It’s the most frustrating part of the Sharks’ game and one that can only be fixed in practice. The team’s net-front presence, in either the offensive or defensive zones, is virtually nonexistent. It contributed to the Sharks’ downfall against the Kraken, too.
The Kraken piled on and winger Brandon Tanev netted the go-ahead goal on, again, a mostly empty net with very little defense crowding around.
If this year’s Sharks have taught us anything, though, it’s that the team is resilient and captain Couture sent in a stinger of a goal (the shot was so loud I could hear it reverberate off his stick all the way up in the press box) to break Driedger’s shutout bid. The crowd erupted like the Sharks had just tied the game. With two minutes to go from his goal, the Sharks did their best to equalize the score and bring it to overtime.
All the excitement of the game was saved for the final minute of play. Reimer was on the bench, the Sharks were buzzing and then Jamie Oleksiak went sprawling into the posts, knocking the net off its moorings and forcing a stoppage with 30 seconds on the clock.
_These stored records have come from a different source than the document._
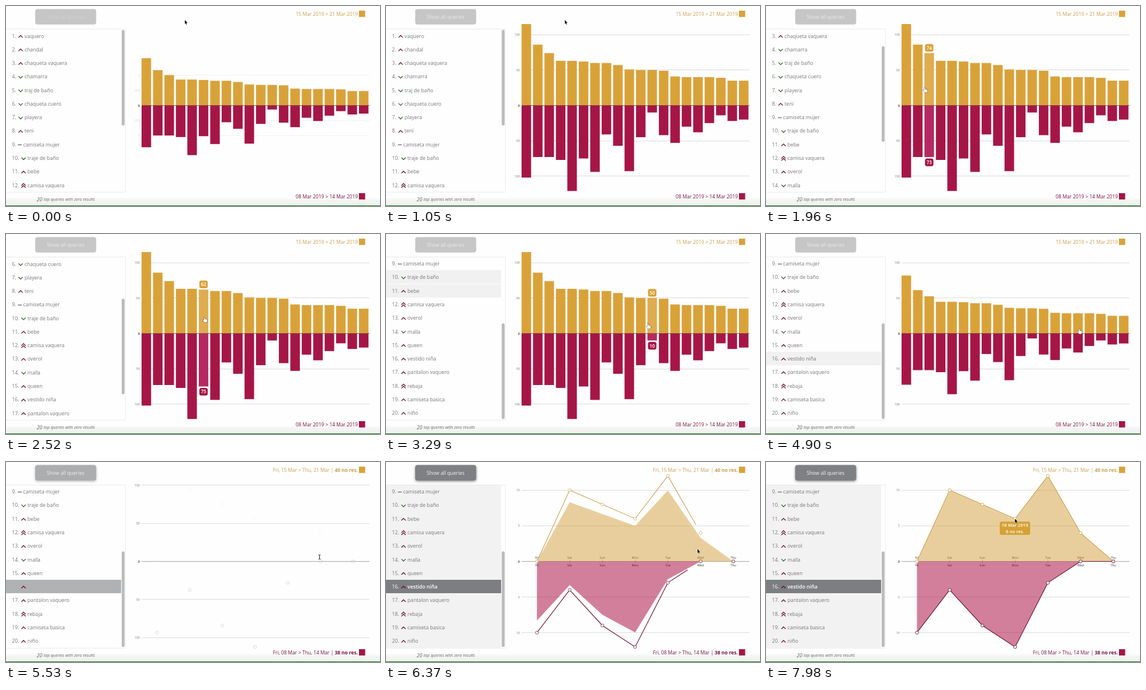
Write an HTML page with a canvas that moves like this. It is 640 px wide and 343 px high and loops after 8 s.

```html
<!DOCTYPE html>
<html lang="es">
<head>
<meta charset="utf-8">
<title>Zero-result queries</title>
<style>
  html, body { margin: 0; width: 100%; height: 100%; overflow: hidden; background: #fff; }
  canvas { display: block; width: 640px; height: 343px; }
</style>
</head>
<body>
<canvas id="stage"></canvas>
<script>
const W = 640, H = 343, LOOP = 8000, STEP = 70;
const canvas = document.getElementById('stage');
const ctx = canvas.getContext('2d');
const dpr = window.devicePixelRatio || 1;
canvas.width = W * dpr;
canvas.height = H * dpr;

const FONT = '"Open Sans", "Noto Sans", sans-serif';
const GOLD = '#d9a239', WINE = '#a51646', DARK_WINE = '#6b0d34';
const BASE = 170.5, LEFT = 232, RIGHT = 622;
const PITCH = 19.58, BAR_W = 16.3, BAR_K = 1.213, LINE_K = 12.22;
const ROW_H = 23.27, LIST_TOP = 40, LIST_BOTTOM = 319, MAX_SCROLL = 186.6;
const SELECTED = 15;

const T = { collapse: 4650, collapsed: 5250, select: 5350, axis: 5400, lines: 5588, tip: 7400 };

// Mark: u = up, U = double up, d = down, - = unchanged
const queries = [
  'u vaquero', 'u chandal', 'u chaqueta vaquera', 'd chamarra', 'd traj de baño',
  'd chaqueta cuero', 'd playera', 'u teni', '- camiseta mujer', 'd traje de baño',
  'u bebe', 'U camisa vaquera', 'u overol', 'd malla', 'u queen',
  'u vestido niña', 'u pantalon vaquero', 'U rebaja', 'u camiseta basica', 'u niño'
].map(s => ({ mark: s[0], name: s.slice(2) }));

const barsUp = [115, 86, 74, 63, 63, 62, 60, 60, 57, 51, 50, 50, 49, 41, 40, 40, 40, 39, 35, 35];
const barsDown = [102, 73, 73, 77, 121, 75, 94, 41, 57, 93, 45, 10, 42, 53, 30, 38, 25, 14, 22, 20];
const days = ['Fri', 'Sat', 'Sun', 'Mon', 'Tue', 'Wed', 'Thu'];
const dayUp = [0, 10, 8, 6, 12, 4, 0];
const dayDown = [10, 4, 9, 12, 3, 0, 0];

// Pointer stops: time, x, y
const path = [
  [0, 306, 24], [1350, 306, 24], [1700, 240, 138], [2520, 339.5, 143], [3900, 534.5, 162.5],
  [5250, 536.5, 163], [6000, 536.5, 163], [6370, 533, 149.3], [6700, 533, 149.3], [7400, 426, 97.3], [8000, 426, 97.3]
];

const clamp = v => Math.max(0, Math.min(1, v));
const mix = (a, b, p) => a + (b - a) * p;
const ramp = (t, start, length) => clamp((t - start) / length);
const cubic = q => q < 0.5 ? 4 * q ** 3 : 1 - 4 * (1 - q) ** 3;
const blend = (a, b, p) => `rgb(${a.map((v, i) => Math.round(mix(v, b[i], p)))})`;
const gray = v => [v, v, v];
const barX = i => LEFT + i * PITCH;
const dayX = i => 258.3 + i * 56;

function text(str, x, y, size, color, align = 'left', style = '') {
  ctx.font = `${style} ${size}px ${FONT}`;
  ctx.textAlign = align;
  ctx.fillStyle = color;
  ctx.fillText(str, x, y);
}

function box(x, y, w, h, color, r = 0) {
  ctx.fillStyle = color;
  ctx.beginPath();
  ctx.roundRect(x, y, w, h, r);
  ctx.fill();
}

function polyline(points, color, width) {
  ctx.beginPath();
  points.forEach(([x, y]) => ctx.lineTo(x, y));
  ctx.strokeStyle = color;
  ctx.lineWidth = width;
  ctx.stroke();
}

function withAlpha(alpha, draw) {
  if (alpha <= 0) return;
  ctx.save();
  ctx.globalAlpha = alpha;
  draw();
  ctx.restore();
}

function pointer(t) {
  let i = 1;
  while (i < path.length - 1 && path[i][0] < t) i++;
  const [t0, x0, y0] = path[i - 1], [t1, x1, y1] = path[i];
  const p = ramp(t, t0, t1 - t0);
  return { x: mix(x0, x1, p), y: mix(y0, y1, p) };
}

function hoveredBar(t) {
  if (t < 1550 || t >= T.collapse) return -1;
  return Math.floor((pointer(t).x - LEFT) / PITCH);
}

// The list follows the hovered bar and stays where it was left.
function scrollAt(t) {
  const i = hoveredBar(Math.min(t, T.collapse - 1));
  return Math.min(Math.max(i, 0) * ROW_H, MAX_SCROLL);
}

function rowGlow(i, t) {
  return hoveredBar(t - 110) === i || hoveredBar(t - 210) === i ? 1 : 0;
}

function drawButton(t) {
  const p = ramp(t, T.select, 500);
  ctx.save();
  ctx.shadowColor = `rgba(0,0,0,${0.45 * Math.sqrt(p)})`;
  ctx.shadowBlur = 4 * dpr;
  ctx.shadowOffsetY = 1.5 * dpr;
  box(50, 5.3, 104.3, 26.5, blend(gray(198), [127, 128, 131], p), 4);
  ctx.restore();
  const label = blend(gray(mix(208, 234, ramp(t, 0, 600))), gray(244), p);
  text('Show all queries', 102, 21.6, 8.5, label, 'center');
}

function chevron(x, y, dir, color) {
  polyline([[x + 0.4, y + 1.8 * dir], [x + 4, y - 1.8 * dir], [x + 7.6, y + 1.8 * dir]], color, 1.3);
}

function drawMark(mark, x, y) {
  if (mark === '-') box(x - 0.7, y - 0.6, 6.6, 1.5, '#777');
  else if (mark === 'd') chevron(x, y + 0.5, -1, '#35602f');
  else if (mark === 'u') chevron(x, y + 0.5, 1, DARK_WINE);
  else {
    chevron(x, y - 1.6, 1, DARK_WINE);
    chevron(x, y + 2, 1, DARK_WINE);
  }
}

function drawList(t) {
  const scroll = scrollAt(t);
  const panel = ramp(t, 5550, 250), sel = ramp(t, T.select, 320);

  box(0, 39, 205, 1, '#e9e9e9');
  box(0, 318.7, 205, 1, '#ececec');
  box(204.2, 39, 0.8, 280, '#e9e9e9');

  ctx.save();
  ctx.beginPath();
  ctx.rect(0, LIST_TOP, 204, LIST_BOTTOM - LIST_TOP);
  ctx.clip();
  withAlpha(panel, () => box(0, LIST_TOP, 197, 279, '#f2f2f2'));
  queries.forEach(({ mark, name }, i) => {
    const y = 51.6 + i * ROW_H - scroll, top = Math.round(y - 12);
    const active = i === SELECTED ? sel : 0;
    const held = i === SELECTED && t >= 3950 && t < T.select;
    if (active) box(0, top, 197, 23, blend(gray(242), [124, 126, 130], active));
    else withAlpha(held ? 1 : rowGlow(i, t), () => box(0, top, 197, 23.3, '#f1f1f1'));
    const x = i < 9 ? 21 : 26;
    const color = blend(gray(119), gray(255), active ** 1.45);
    text(`${i + 1}.`, 10.3, y + 3, 8.7, color);
    drawMark(mark, x, y + 0.2);
    text(name, x + (mark === '-' ? 8.3 : 10.8), y + 3, 8.7, color, 'left', active ? '600' : '');
  });
  ctx.restore();

  box(198, 41 + scroll * 0.602, 5, 164, '#bcbcbc', 2.5);
}

function drawFooter() {
  const g = ctx.createLinearGradient(0, 328, 0, 334);
  g.addColorStop(0, '#fefefe');
  g.addColorStop(1, '#f3f3f3');
  box(0, 328, W, 14, g);
  text('20', 52.5, 334.6, 8.6, '#666', 'left', 'italic');
  text('top queries with zero results', 64.2, 334.4, 7.13, '#666', 'left', 'italic');
  box(0, 342, W, 1, '#0b7c12');
}

function drawLegend(t) {
  const daily = t >= T.collapsed;
  const line = (dates, count, y, color, fill) => {
    let right = 602;
    if (daily) {
      text(count, right, y, 8.35, color, 'right', 'bold');
      right -= ctx.measureText(count).width;
    }
    text(dates, right, y, 8.35, color, 'right');
    box(604, Math.round(y - 8.6), 10.6, 10.8, fill);
  };
  line(daily ? 'Fri, 15 Mar > Thu, 21 Mar | ' : '15 Mar 2019 > 21 Mar 2019', '40 no res.', 16.6, '#c9a050', GOLD);
  line(daily ? 'Fri, 08 Mar > Thu, 14 Mar | ' : '08 Mar 2019 > 14 Mar 2019', '38 no res.', 329.5, '#75123b', WINE);
}

function drawTicks(values, k0, k1, p, alpha) {
  withAlpha(alpha, () => {
    for (const v of values) for (const side of [-1, 1]) {
      const d = mix(v * k0, v * k1, p);
      if (d > 149) continue;
      const y = BASE + side * d;
      box(LEFT, Math.floor(y), RIGHT - LEFT, 1, '#dcdcdc');
      text(String(v), 229, y + 2, 5.5, '#777', 'right');
    }
  });
}

function drawAxis(t) {
  const intro = cubic(ramp(t, -634, 1200)), swap = cubic(ramp(t, T.axis, 1000));
  if (t < T.axis) {
    drawTicks([0.5, 1], 122, BAR_K, intro, 1 - intro);
    drawTicks([50, 100], 122, BAR_K, intro, intro);
  } else {
    drawTicks([50, 100], BAR_K, LINE_K, swap, 1 - swap);
    drawTicks([5, 10], BAR_K, LINE_K, swap, swap);
  }
  text('0', 229, BASE + 2, 5.5, '#333', 'right', '600');
  box(LEFT, Math.floor(BASE), RIGHT - LEFT, 1, '#a4a4a4');
}

function pill(value, x, y, color) {
  box(x - 7.2, y - 6.6, 14.4, 13.2, color, 3.5);
  text(value, x, y + 2.9, 8, '#fff', 'center', '600');
}

function drawBars(t) {
  const grow = cubic(ramp(t, -634, 1200)) * (1 - cubic(ramp(t, T.collapse, T.collapsed - T.collapse)));
  if (grow <= 0) return;
  const hover = hoveredBar(t), k = BAR_K * grow;
  barsUp.forEach((up, i) => {
    const x = barX(i), lit = i === hover;
    box(x, BASE - up * k, BAR_W, up * k, lit ? '#dfac4f' : GOLD);
    box(x, BASE, BAR_W, barsDown[i] * k, lit ? '#b42a60' : WINE);
  });
  box(LEFT, BASE - 0.3, RIGHT - LEFT, 0.6, '#6b3a2c');
  if (hover >= 0 && hover < 20) {
    const x = barX(hover) + BAR_W / 2;
    pill(barsUp[hover], x, BASE - barsUp[hover] * k - 9, GOLD);
    pill(barsDown[hover], x, BASE + barsDown[hover] * k + 9, WINE);
  }
}

function partial(points, share) {
  const lengths = points.slice(1).map(([x, y], i) => Math.hypot(x - points[i][0], y - points[i][1]));
  let left = share * lengths.reduce((a, b) => a + b, 0);
  const out = [points[0]];
  for (let i = 0; i < lengths.length && left > 0; i++) {
    const p = Math.min(1, left / lengths[i]);
    out.push([mix(points[i][0], points[i + 1][0], p), mix(points[i][1], points[i + 1][1], p)]);
    left -= lengths[i];
  }
  return out;
}

function drawArea(values, side, p, color) {
  ctx.beginPath();
  ctx.moveTo(dayX(0), BASE);
  values.forEach((v, i) => ctx.lineTo(dayX(i), BASE + side * v * LINE_K * p));
  ctx.lineTo(dayX(6), BASE);
  ctx.fillStyle = color;
  ctx.fill();
}

function drawSeries(values, side, p, color, dotAlpha) {
  const points = values.map((v, i) => [dayX(i), BASE + side * v * LINE_K]);
  if (p > 0) polyline(partial(points, p), color, 1.1);
  withAlpha(dotAlpha, () => points.forEach(([x, y]) => {
    ctx.beginPath();
    ctx.arc(x, y, 2.6, 0, Math.PI * 2);
    ctx.fillStyle = '#fff';
    ctx.fill();
    ctx.strokeStyle = color;
    ctx.lineWidth = 0.9;
    ctx.stroke();
  }));
}

function drawLines(t) {
  if (t < T.axis) return;
  const p = cubic(ramp(t, T.lines, 1200));
  const dots = ramp(t, 5300, 1300);
  withAlpha(ramp(t, 5600, 300), () => days.forEach((day, i) => {
    text(day, dayX(i), BASE - 4.6, 5.4, '#333', 'center');
    text(day, dayX(i), BASE + 8.6, 5.4, '#333', 'center');
    box(dayX(i) - 0.3, BASE - 3, 0.6, 6, '#888');
  }));
  drawArea(dayUp, -1, p, 'rgba(214,160,62,.5)');
  drawArea(dayDown, 1, p, 'rgba(165,2,58,.5)');
  drawSeries(dayUp, -1, p, '#cba352', dots ** 1.4);
  drawSeries(dayDown, 1, p, DARK_WINE, dots);
  if (t >= T.tip) {
    box(400, 102.3, 52, 22.8, '#d6a136', 3);
    text('18 Mar 2019', 426, 111.2, 7.7, '#fff', 'center', '600');
    text('6 no res.', 426, 121.6, 7.7, '#fff', 'center', '600');
  }
}

function shape(points, fill, line) {
  ctx.beginPath();
  points.forEach(([x, y]) => ctx.lineTo(x, y));
  ctx.closePath();
  ctx.lineWidth = 0.8;
  ctx.strokeStyle = line;
  ctx.stroke();
  ctx.fillStyle = fill;
  ctx.fill();
}

function drawPointer(t) {
  const { x, y } = pointer(t);
  ctx.save();
  ctx.translate(x, y);
  if (t >= T.collapsed && t < 6000) {
    polyline([[-2, -3.8], [0, -3.2], [2, -3.8]], '#222', 0.9);
    polyline([[0, -3.2], [0, 3.2]], '#222', 1);
    polyline([[-2, 3.8], [0, 3.2], [2, 3.8]], '#222', 0.9);
  } else if (hoveredBar(t) >= 0 || (t >= T.collapse && t < T.collapsed)) {
    shape([[-0.7, 0], [0.7, 0], [0.9, 2.8], [4.6, 3.8], [4.8, 6], [3.8, 8.6], [0, 8.6],
      [-3, 5], [-2.4, 4.2], [-0.8, 5.2]], '#fff', '#222');
  } else {
    shape([[0, 0], [0, 6.8], [1.5, 5.5], [2.6, 8], [3.7, 7.5], [2.6, 5.1], [4.7, 5]], '#111', '#fff');
  }
  ctx.restore();
}

function render(t) {
  ctx.setTransform(dpr, 0, 0, dpr, 0, 0);
  box(0, 0, W, H, '#fefefe');
  drawFooter();
  drawButton(t);
  drawList(t);
  drawAxis(t);
  drawBars(t);
  drawLines(t);
  drawLegend(t);
  drawPointer(t);
}

const start = performance.now();
function loop() {
  const t = (performance.now() - start) % LOOP;
  render(Math.floor(t / STEP) * STEP);
  requestAnimationFrame(loop);
}
loop();
</script>
</body>
</html>
```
After heart-stopping deliberation, there was no penalty called on the play.
San Jose had their opportunity, but it swung the other way and Seattle collected an empty-net goal with five seconds on the clock.
In the first-ever meeting between the two teams, the Sharks fell 3-1 to the Kraken.